DOS HERMANOS DO VALENCIA
DAY TWO: THE EVENING EDITION
By 8pm, we were rested and up again for another evening of tapaering and headed out to visit and revisit a few bars fully intending to take it a little bit easy both on wallet and liver. I am not sure we can successfully say we achieved either. Particularly given our first port of call.

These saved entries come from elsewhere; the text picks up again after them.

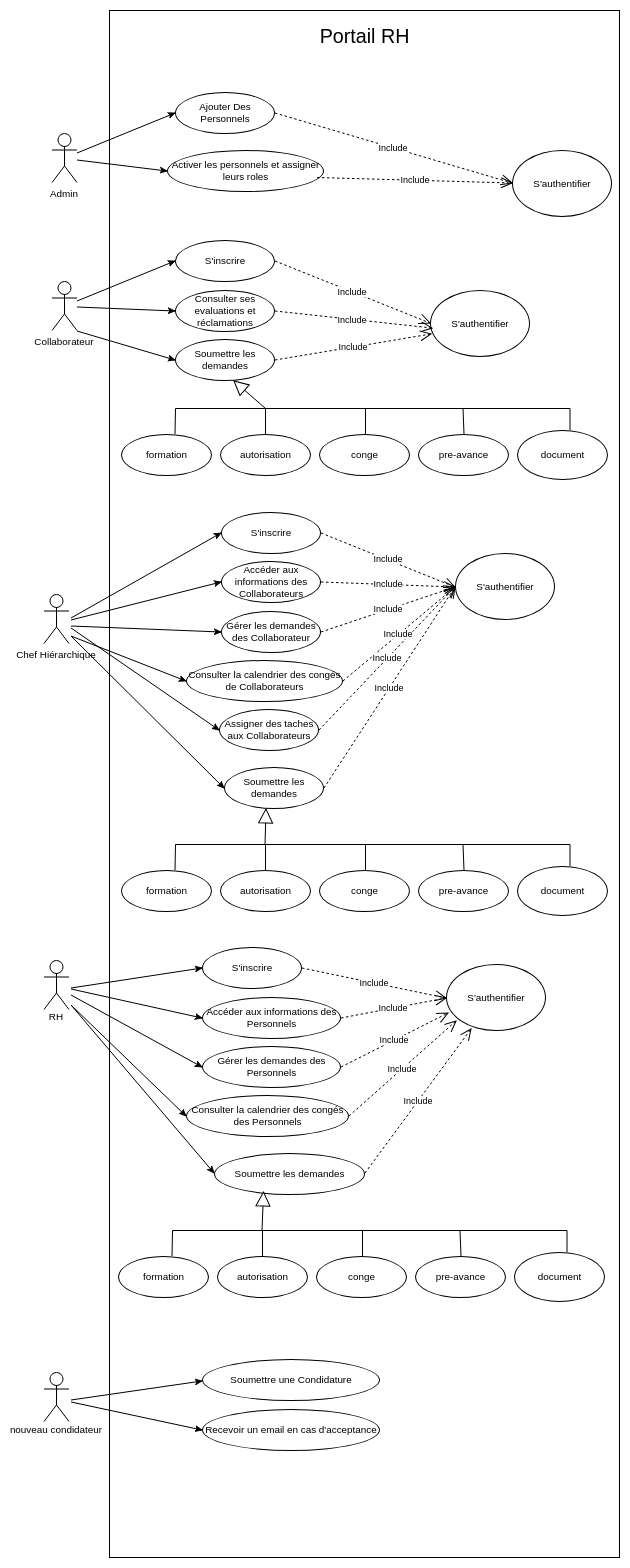
<!DOCTYPE html>
<html lang="fr">
<head>
<meta charset="utf-8">
<title>Portail RH – cas d'utilisation</title>
<style>
:root { --ink: #000; --paper: #fff; }
* { box-sizing: border-box; margin: 0; }
html, body { width: 630px; height: 1568px; overflow: hidden; background: var(--paper); }
.diagram { position: relative; width: 630px; height: 1568px; color: var(--ink); font: 9.9px/12px "Liberation Sans", Arial, sans-serif; text-align: center; white-space: nowrap; }
.system { position: absolute; left: 109px; top: 10px; width: 511px; height: 1548px; border: 1px solid var(--ink); padding-top: 13px; }
.system h1 { font-size: 19.7px; line-height: 24px; font-weight: 400; }
.case { display: flex; align-items: center; justify-content: center; flex: none; width: 100px; height: 42px; border: 1px solid var(--ink); border-radius: 50%; background: var(--paper); }
.case span { flex: none; }
.node { position: absolute; left: var(--x); top: var(--y); width: var(--w, 100px); }
.auth { height: 67px; }
.requests { position: absolute; left: var(--x, 121px); top: var(--y); height: 50px; display: flex; align-items: center; gap: 8px; }
.requests .case { width: 91px; }
.requests .case:last-child { height: 50px; }
.links { position: absolute; left: 0; top: 0; fill: none; stroke: var(--ink); }
.uses { marker-end: url(#solid-arrow); }
.includes { stroke-dasharray: 2.5 2.5; marker-end: url(#open-arrow); }
.extends { marker-end: url(#hollow-arrow); }
.actor, .tag { position: absolute; left: var(--x); top: var(--y); transform: translate(-50%, -50%); }
.tag { font-size: 9px; line-height: 10px; background: var(--paper); }
</style>
</head>
<body>
<main class="diagram">
  <section class="system"><h1>Portail RH</h1></section>

  <!-- Admin -->
  <div class="case node" style="--x:175px;--y:92px"><span>Ajouter Des<br>Personnels</span></div>
  <div class="case node" style="--x:167px;--y:150px;--w:157px"><span>Activer les personnels et assigner<br>leurs roles</span></div>
  <div class="case node auth" style="--x:512px;--y:150px"><span>S'authentifier</span></div>

  <!-- Collaborateur -->
  <div class="case node" style="--x:175px;--y:240px"><span>S'inscrire</span></div>
  <div class="case node" style="--x:175px;--y:290px"><span>Consulter ses<br>evaluations et<br>réclamations</span></div>
  <div class="case node" style="--x:175px;--y:339px"><span>Soumettre les<br>demandes</span></div>
  <div class="case node auth" style="--x:430px;--y:290px"><span>S'authentifier</span></div>
  <div class="requests" style="--y:430px">
    <div class="case"><span>formation</span></div>
    <div class="case"><span>autorisation</span></div>
    <div class="case"><span>conge</span></div>
    <div class="case"><span>pre-avance</span></div>
    <div class="case"><span>document</span></div>
  </div>

  <!-- Chef Hiérarchique -->
  <div class="case node" style="--x:221px;--y:512px"><span>S'inscrire</span></div>
  <div class="case node" style="--x:221px;--y:561px"><span>Accéder aux<br>informations des<br>Collaborateurs</span></div>
  <div class="case node" style="--x:221px;--y:611px"><span>Gérer les demandes<br>des Collaborateur</span></div>
  <div class="case node" style="--x:186px;--y:660px;--w:157px"><span>Consulter la calendrier des congés<br>de Collaborateurs</span></div>
  <div class="case node" style="--x:219px;--y:709px"><span>Assigner des taches<br>aux Collaborateurs</span></div>
  <div class="case node" style="--x:224px;--y:767px"><span>Soumettre les<br>demandes</span></div>
  <div class="case node auth" style="--x:455px;--y:553px"><span>S'authentifier</span></div>
  <div class="requests" style="--y:866px">
    <div class="case"><span>formation</span></div>
    <div class="case"><span>autorisation</span></div>
    <div class="case"><span>conge</span></div>
    <div class="case"><span>pre-avance</span></div>
    <div class="case"><span>document</span></div>
  </div>

  <!-- RH -->
  <div class="case node" style="--x:202px;--y:947px"><span>S'inscrire</span></div>
  <div class="case node" style="--x:202px;--y:997px;--w:139px"><span>Accéder aux informations des<br>Personnels</span></div>
  <div class="case node" style="--x:202px;--y:1046px;--w:139px"><span>Gérer les demandes des<br>Personnels</span></div>
  <div class="case node" style="--x:186px;--y:1095px;--w:163px"><span>Consulter la calendrier des congés<br>des Personnels</span></div>
  <div class="case node" style="--x:214px;--y:1153px;--w:151px"><span>Soumettre les demandes</span></div>
  <div class="case node auth" style="--x:446px;--y:964px"><span>S'authentifier</span></div>
  <div class="requests" style="--x:118px;--y:1252px">
    <div class="case"><span>formation</span></div>
    <div class="case"><span>autorisation</span></div>
    <div class="case"><span>conge</span></div>
    <div class="case"><span>pre-avance</span></div>
    <div class="case"><span>document</span></div>
  </div>

  <!-- Nouveau condidateur -->
  <div class="case node" style="--x:202px;--y:1359px;--w:178px"><span>Soumettre une Condidature</span></div>
  <div class="case node" style="--x:202px;--y:1409px;--w:178px"><span>Recevoir un email en cas d'acceptance</span></div>

  <svg class="links" width="630" height="1568" viewBox="0 0 630 1568" aria-hidden="true">
    <defs>
      <marker id="solid-arrow" markerUnits="userSpaceOnUse" markerWidth="8" markerHeight="8" refX="7" refY="4" orient="auto"><path d="M0 1 7 4 0 7 2 4Z" fill="#000" stroke="#000" stroke-width=".8"/></marker>
      <marker id="open-arrow" markerUnits="userSpaceOnUse" markerWidth="14" markerHeight="12" refX="12" refY="6" orient="auto"><path d="M1 1 12 6 1 11" fill="none" stroke="#000"/></marker>
      <marker id="hollow-arrow" markerUnits="userSpaceOnUse" markerWidth="17" markerHeight="16" refX="15" refY="8" orient="auto"><path d="M1 1 15 8 1 15Z" fill="#fff" stroke="#000"/></marker>
      <g id="person"><circle cy="7" r="6.5"/><path d="M0 13V33M-12.5 17H12.5M-12.5 49.5 0 33 12.5 49.5"/></g>
      <path id="branches" d="M175 434 175.5 408.5H570V430M265.5 408.5V434M365.5 408.5V434M463 408.5 464 434"/>
    </defs>
    <g class="actors">
      <use href="#person" x="64.5" y="133"/>
      <use href="#person" x="64.5" y="281"/>
      <use href="#person" x="56.5" y="594"/>
      <use href="#person" x="56.5" y="960"/>
      <use href="#person" x="56.5" y="1372"/>
    </g>
    <use href="#branches"/>
    <use href="#branches" y="436"/>
    <use href="#branches" x="-3" y="822"/>
    <g>
      <path class="extends" d="M265 408 234 381"/>
      <path class="extends" d="M265 845 266 809"/>
      <path class="extends" d="M262 1231 263.5 1192"/>
    </g>
    <g>
      <path class="uses" d="M77 153 175 113"/>
      <path class="uses" d="M77 160 167 171"/>
      <path class="uses" d="M77 301 175 261"/>
      <path class="uses" d="M77 307 175 311"/>
      <path class="uses" d="M77 331 175 360"/>
      <path class="uses" d="M71 618 221 533"/>
      <path class="uses" d="M71 620 221 582"/>
      <path class="uses" d="M71 626 221 632"/>
      <path class="uses" d="M71 636 186 681"/>
      <path class="uses" d="M71 628 219 730"/>
      <path class="uses" d="M71 636 224 788"/>
      <path class="uses" d="M71 988 202 968"/>
      <path class="uses" d="M71 989 202 1018"/>
      <path class="uses" d="M71 995 202 1067"/>
      <path class="uses" d="M71 1005 186 1116"/>
      <path class="uses" d="M71 1005 214 1173"/>
      <path class="uses" d="M71 1400 202 1381"/>
      <path class="uses" d="M71 1402 202 1430"/>
    </g>
    <g>
      <path class="includes" d="M275 113 512 183"/>
      <path class="includes" d="M317 177.5 512 183"/>
      <path class="includes" d="M275 261 430 323"/>
      <path class="includes" d="M275 311 432 328"/>
      <path class="includes" d="M275 360 431 334"/>
      <path class="includes" d="M321 533 455 587"/>
      <path class="includes" d="M321 582 455 587"/>
      <path class="includes" d="M321 632 455 587"/>
      <path class="includes" d="M343 681 455 587"/>
      <path class="includes" d="M319 730 455 587"/>
      <path class="includes" d="M324 788 455 587"/>
      <path class="includes" d="M302 968 446 998"/>
      <path class="includes" d="M341 1018 446 998"/>
      <path class="includes" d="M341 1067 448 1013"/>
      <path class="includes" d="M349 1116 456 1021"/>
      <path class="includes" d="M365 1173 471 1029"/>
    </g>
  </svg>

  <span class="tag" style="--x:393px;--y:148px">Include</span>
  <span class="tag" style="--x:415px;--y:180px">Include</span>
  <span class="tag" style="--x:352px;--y:292px">Include</span>
  <span class="tag" style="--x:352px;--y:320px">Include</span>
  <span class="tag" style="--x:353px;--y:347px">Include</span>
  <span class="tag" style="--x:388px;--y:559px">Include</span>
  <span class="tag" style="--x:388px;--y:584px">Include</span>
  <span class="tag" style="--x:388px;--y:609px">Include</span>
  <span class="tag" style="--x:398px;--y:634px">Include</span>
  <span class="tag" style="--x:387px;--y:658px">Include</span>
  <span class="tag" style="--x:389px;--y:688px">Include</span>
  <span class="tag" style="--x:374px;--y:983px">Include</span>
  <span class="tag" style="--x:393px;--y:1008px">Include</span>
  <span class="tag" style="--x:394px;--y:1040px">Include</span>
  <span class="tag" style="--x:402px;--y:1069px">Include</span>
  <span class="tag" style="--x:418px;--y:1101px">Include</span>

  <span class="actor" style="--x:64px;--y:194px">Admin</span>
  <span class="actor" style="--x:64px;--y:342px">Collaborateur</span>
  <span class="actor" style="--x:56px;--y:655px">Chef Hiérarchique</span>
  <span class="actor" style="--x:56px;--y:1017px">RH</span>
  <span class="actor" style="--x:56px;--y:1430px">nouveau condidateur</span>
</main>
</body>
</html>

TABERNA ALKAZAR – well known in Valencia as one of the places for seafood, it was very very close to our hotel and set up to be the perfect starting point. So it seemed as we sat at the bar and ordered a couple of cana. They had some pulpo on the menu and it looked good, so we ordered some Gallego ( Galician style ) cooked and then served on a wooden board ( in this case on a plate ) doused in oil and paprika. It was a little tough and had none of the creaminess of that we tried on our trip up North.

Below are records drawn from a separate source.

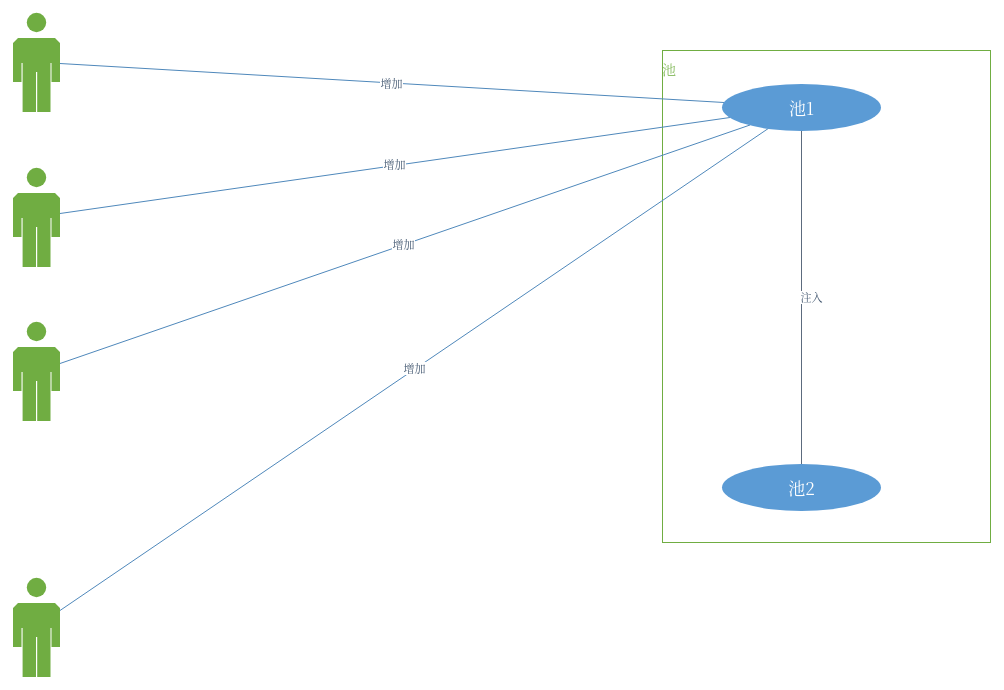
<!DOCTYPE html>
<html lang="zh-CN">
<head>
<meta charset="utf-8">
<title>池用例图</title>
<style>
:root {
  --paper: #ffffff;
  --green: #70ad42;
  --label-green: #84b95c;
  --blue: #5b9bd5;
  --line: #4f88bb;
  --flow: #5c6b7e;
  --ink: #41566f;
}
* { box-sizing: border-box; margin: 0; }
html, body { width: 1004px; height: 690px; overflow: hidden; background: var(--paper); }
.diagram {
  position: relative;
  width: 1004px;
  height: 690px;
  overflow: hidden;
  font-family: "Noto Serif CJK SC", "Noto Serif CJK JP", serif;
}
.drawing { position: absolute; left: 0; top: 0; display: block; }
.actors { fill: var(--green); }
.links { stroke: var(--line); stroke-width: 1; }
.flow { stroke: var(--flow); stroke-width: 1; }
.boundary {
  position: absolute;
  left: 662px; top: 50px;
  width: 329px; height: 493px;
  border: 1px solid var(--green);
}
.boundary-title {
  position: absolute;
  left: 662px; top: 59px;
  font-size: 14px;
  line-height: 20px;
  font-weight: 400;
  color: var(--label-green);
}
.pool {
  position: absolute;
  left: 722px;
  width: 159px; height: 47px;
  border-radius: 50%;
  display: flex;
  align-items: center;
  justify-content: center;
  background: var(--blue);
  color: var(--paper);
  font-size: 17px;
  line-height: 24px;
}
.pool-1 { top: 84px; }
.pool-2 { top: 464px; }
.link-label {
  position: absolute;
  width: 23px; height: 13px;
  display: flex;
  align-items: center;
  justify-content: center;
  background: var(--paper);
  color: var(--ink);
  font-size: 11px;
  line-height: 13px;
  white-space: nowrap;
}
.add-1 { left: 380px; top: 77px; }
.add-2 { left: 383px; top: 158px; }
.add-3 { left: 392px; top: 238px; }
.add-4 { left: 403px; top: 362px; }
.inject { left: 800px; top: 291px; }
</style>
</head>
<body>
<main class="diagram">
  <div class="boundary"></div>
  <svg class="drawing" width="1004" height="690" viewBox="0 0 1004 690" aria-hidden="true">
    <defs>
      <g id="person">
        <circle cx="36.5" cy="22.5" r="9.7"/>
        <path d="M18 38H55L60 43V82H51.5V63H50.5V112H37.2V72H36V112H22.6V63H21.5V82H13V43Z"/>
      </g>
    </defs>
    <g class="links">
      <line x1="60" y1="63.5" x2="724" y2="102.5"/>
      <line x1="60" y1="213.5" x2="730" y2="117.5"/>
      <line x1="60" y1="363.5" x2="750" y2="125"/>
      <line x1="60" y1="610.5" x2="769" y2="128"/>
    </g>
    <line class="flow" x1="801.5" y1="131" x2="801.5" y2="464"/>
    <g class="actors">
      <use href="#person"/>
      <use href="#person" y="155"/>
      <use href="#person" y="309"/>
      <use href="#person" y="565"/>
    </g>
  </svg>
  <h1 class="boundary-title">池</h1>
  <div class="pool pool-1">池1</div>
  <div class="pool pool-2">池2</div>
  <span class="link-label add-1">增加</span>
  <span class="link-label add-2">增加</span>
  <span class="link-label add-3">增加</span>
  <span class="link-label add-4">增加</span>
  <span class="link-label inject">注入</span>
</main>
</body>
</html>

With this, we ordered Calamari Fritos, which was a little tough, I am reminded by HP
Then for some reason neither of us can quite explain, HP uttered the fatal words “Tiene Percebes?” I had never tried Percebes before, primarily because the cost is prohibitive. These small barnacles come from the North west ( Galicia to be exact ) of the country and are notoriously difficult to harvest involving as it does scrambling down rock faces sometimes with loss of life.

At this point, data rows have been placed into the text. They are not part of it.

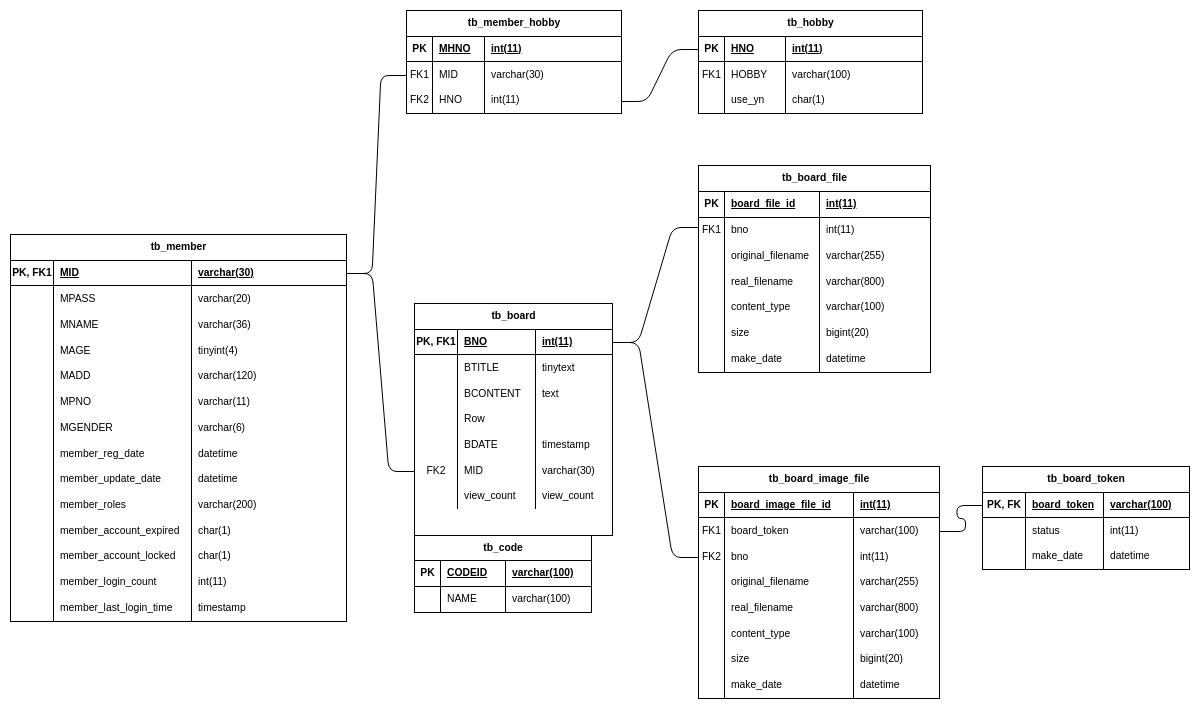
<!DOCTYPE html>
<html lang="en">
<head>
<meta charset="utf-8">
<title>Member and board database schema</title>
<style>
:root { --ink: #000; --paper: #fff; }
* { box-sizing: border-box; margin: 0; padding: 0; }
html, body { width: 1200px; height: 710px; overflow: hidden; background: var(--paper); }
.diagram { position: relative; width: 1200px; height: 710px; color: var(--ink); font: 10.34px/1.2 "Liberation Sans", Arial, sans-serif; }
.links { position: absolute; inset: 0; fill: none; stroke: var(--ink); stroke-width: 1; }
.entity { position: absolute; display: grid; grid-auto-rows: minmax(0, 1fr); border: 1px solid var(--ink); background: var(--paper); white-space: nowrap; }
.entity h2 { display: flex; align-items: center; justify-content: center; font-size: inherit; border-bottom: 1px solid var(--ink); }
.field { display: grid; grid-template-columns: var(--key) var(--name) minmax(0, 1fr); }
.field > * { display: flex; align-items: center; padding-left: 6px; }
.field > :not(:last-child) { border-right: 1px solid var(--ink); }
.field > :first-child { justify-content: center; padding: 0; }
.primary { font-weight: 700; border-bottom: 1px solid var(--ink); }
.primary > :not(:first-child) { text-decoration: underline; }
.member { left: 10px; top: 234px; width: 337px; height: 388px; --key: 43px; --name: 138px; }
.member-hobby { left: 406px; top: 10px; width: 216px; height: 104px; --key: 26px; --name: 52px; }
.hobby { left: 698px; top: 10px; width: 225px; height: 104px; --key: 26px; --name: 61px; }
.board { left: 414px; top: 303px; width: 199px; height: 233px; --key: 43px; --name: 78px; }
.code { left: 414px; top: 535px; width: 178px; height: 78px; --key: 26px; --name: 65px; }
.board-file { left: 698px; top: 165px; width: 233px; height: 208px; --key: 26px; --name: 95px; }
.board-image { left: 698px; top: 466px; width: 242px; height: 233px; --key: 26px; --name: 129px; }
.board-token { left: 982px; top: 466px; width: 208px; height: 104px; --key: 43px; --name: 78px; }
</style>
</head>
<body>
<main class="diagram">
  <svg class="links" width="1200" height="710" viewBox="0 0 1200 710" aria-hidden="true">
    <path d="M346 273.5H364Q372 273.5 372.5 265L380.5 84Q381 75.5 389 75.5H407"/>
    <path d="M346 273.5H364Q372 273.5 373 282L388 462Q389 471.5 397 471.5H415"/>
    <path d="M621 101.5H638Q647 101.5 651 93L668 58Q673 49.5 681 49.5H699"/>
    <path d="M612 342.5H630Q638 342.5 641 334L670 236Q673 227.5 681 227.5H699"/>
    <path d="M612 342.5H630Q638 342.5 640 351L671 548Q673 557.5 681 557.5H699"/>
    <path d="M939 531.5H959Q965.5 531.5 965.5 526V523Q965.5 518.5 961 518.5Q957 518.5 957 513V511Q957 505.5 965 505.5H983"/>
  </svg>

  <section class="entity member">
    <h2>tb_member</h2>
    <div class="field primary"><span>PK, FK1</span><span>MID</span><span>varchar(30)</span></div>
    <div class="field"><span></span><span>MPASS</span><span>varchar(20)</span></div>
    <div class="field"><span></span><span>MNAME</span><span>varchar(36)</span></div>
    <div class="field"><span></span><span>MAGE</span><span>tinyint(4)</span></div>
    <div class="field"><span></span><span>MADD</span><span>varchar(120)</span></div>
    <div class="field"><span></span><span>MPNO</span><span>varchar(11)</span></div>
    <div class="field"><span></span><span>MGENDER</span><span>varchar(6)</span></div>
    <div class="field"><span></span><span>member_reg_date</span><span>datetime</span></div>
    <div class="field"><span></span><span>member_update_date</span><span>datetime</span></div>
    <div class="field"><span></span><span>member_roles</span><span>varchar(200)</span></div>
    <div class="field"><span></span><span>member_account_expired</span><span>char(1)</span></div>
    <div class="field"><span></span><span>member_account_locked</span><span>char(1)</span></div>
    <div class="field"><span></span><span>member_login_count</span><span>int(11)</span></div>
    <div class="field"><span></span><span>member_last_login_time</span><span>timestamp</span></div>
  </section>

  <section class="entity member-hobby">
    <h2>tb_member_hobby</h2>
    <div class="field primary"><span>PK</span><span>MHNO</span><span>int(11)</span></div>
    <div class="field"><span>FK1</span><span>MID</span><span>varchar(30)</span></div>
    <div class="field"><span>FK2</span><span>HNO</span><span>int(11)</span></div>
  </section>

  <section class="entity hobby">
    <h2>tb_hobby</h2>
    <div class="field primary"><span>PK</span><span>HNO</span><span>int(11)</span></div>
    <div class="field"><span>FK1</span><span>HOBBY</span><span>varchar(100)</span></div>
    <div class="field"><span></span><span>use_yn</span><span>char(1)</span></div>
  </section>

  <section class="entity board">
    <h2>tb_board</h2>
    <div class="field primary"><span>PK, FK1</span><span>BNO</span><span>int(11)</span></div>
    <div class="field"><span></span><span>BTITLE</span><span>tinytext</span></div>
    <div class="field"><span></span><span>BCONTENT</span><span>text</span></div>
    <div class="field"><span></span><span>Row</span><span></span></div>
    <div class="field"><span></span><span>BDATE</span><span>timestamp</span></div>
    <div class="field"><span>FK2</span><span>MID</span><span>varchar(30)</span></div>
    <div class="field"><span></span><span>view_count</span><span>view_count</span></div>
    <div class="spare-row"></div>
  </section>

  <section class="entity code">
    <h2>tb_code</h2>
    <div class="field primary"><span>PK</span><span>CODEID</span><span>varchar(100)</span></div>
    <div class="field"><span></span><span>NAME</span><span>varchar(100)</span></div>
  </section>

  <section class="entity board-file">
    <h2>tb_board_file</h2>
    <div class="field primary"><span>PK</span><span>board_file_id</span><span>int(11)</span></div>
    <div class="field"><span>FK1</span><span>bno</span><span>int(11)</span></div>
    <div class="field"><span></span><span>original_filename</span><span>varchar(255)</span></div>
    <div class="field"><span></span><span>real_filename</span><span>varchar(800)</span></div>
    <div class="field"><span></span><span>content_type</span><span>varchar(100)</span></div>
    <div class="field"><span></span><span>size</span><span>bigint(20)</span></div>
    <div class="field"><span></span><span>make_date</span><span>datetime</span></div>
  </section>

  <section class="entity board-image">
    <h2>tb_board_image_file</h2>
    <div class="field primary"><span>PK</span><span>board_image_file_id</span><span>int(11)</span></div>
    <div class="field"><span>FK1</span><span>board_token</span><span>varchar(100)</span></div>
    <div class="field"><span>FK2</span><span>bno</span><span>int(11)</span></div>
    <div class="field"><span></span><span>original_filename</span><span>varchar(255)</span></div>
    <div class="field"><span></span><span>real_filename</span><span>varchar(800)</span></div>
    <div class="field"><span></span><span>content_type</span><span>varchar(100)</span></div>
    <div class="field"><span></span><span>size</span><span>bigint(20)</span></div>
    <div class="field"><span></span><span>make_date</span><span>datetime</span></div>
  </section>

  <section class="entity board-token">
    <h2>tb_board_token</h2>
    <div class="field primary"><span>PK, FK</span><span>board_token</span><span>varchar(100)</span></div>
    <div class="field"><span></span><span>status</span><span>int(11)</span></div>
    <div class="field"><span></span><span>make_date</span><span>datetime</span></div>
  </section>
</main>
</body>
</html>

They were weighed out with all due ceremony and the brought to the bar simply steamed ( or boiled, I am unsure ). Difficult to get the hang of at first, we soon found the necessary technique to open them to release the small amount of flesh in each barnacle.
Then the bill came. €87 for the lot! Of which, €47 was on the small plate of Percebes. Did I enjoy them? Sure. But for €47, I am not sure I would rush to order them again. More research shows that they are normally at their best in the winter months. So, maybe in Spring, they are not quite the same. We did see two or three different types in the mercado available at a range of prices up to EU140 a kilo.
I guess, one marks these things down to experience.
TASCA ANGEL – we rushed up here to bring ourselves down to earth and for a mere €8 indulged in some more of those astonishing sardines along with some rinones, small lamb’s kidneys cooked in sherry. Perfect with a couple of copas of red wine.
NOU CARXOFA – Artichokes seem to be a symbol of the city and they can be found everywhere. The name of this bar means, I think the New Artichoke. A nice place to stop for a couple of cana.
TABERNA DE MARISA – back to this bar on Cavelleros to try some more of their Nuevo tapas. Excellent. Croquetta De Iberico were creamy balls of béchamel laced with jamon. Cecina was sliced wafer thin and ChiXtora ( local sausage ) was fiery with paprika. Definitely a place to linger over a glass or two of wine, as we did.
TAVERNA CAVALLERS – a much more traditional bar on the same drag. Not worth bothering with.
By now, we were both beginning to feel a little jaded so we decided to make our last few hops nearer home base. After picking up some slightly blah helado, HP noticed a young guy playing speed chess on the street. He was drawing up quite a crowd and HP, a mean chess player himself, found the challenge too good to resist and hunkered down for a game. He did pretty well too, taking the hustler down to the last few seconds before he lost out to the clock. His opponent made appreciative noises after the game and the watching crowd gave a round of applause. Not bad considering he had not played in ages.
That seemed a suitable full stop to the evening, so we popped in to CAFÉ ASCOT for a night cap. Huge pours of Orujo Blanco and Pacheran and headed back to the hotel.
I think our last words to each other that evening were “€47?!”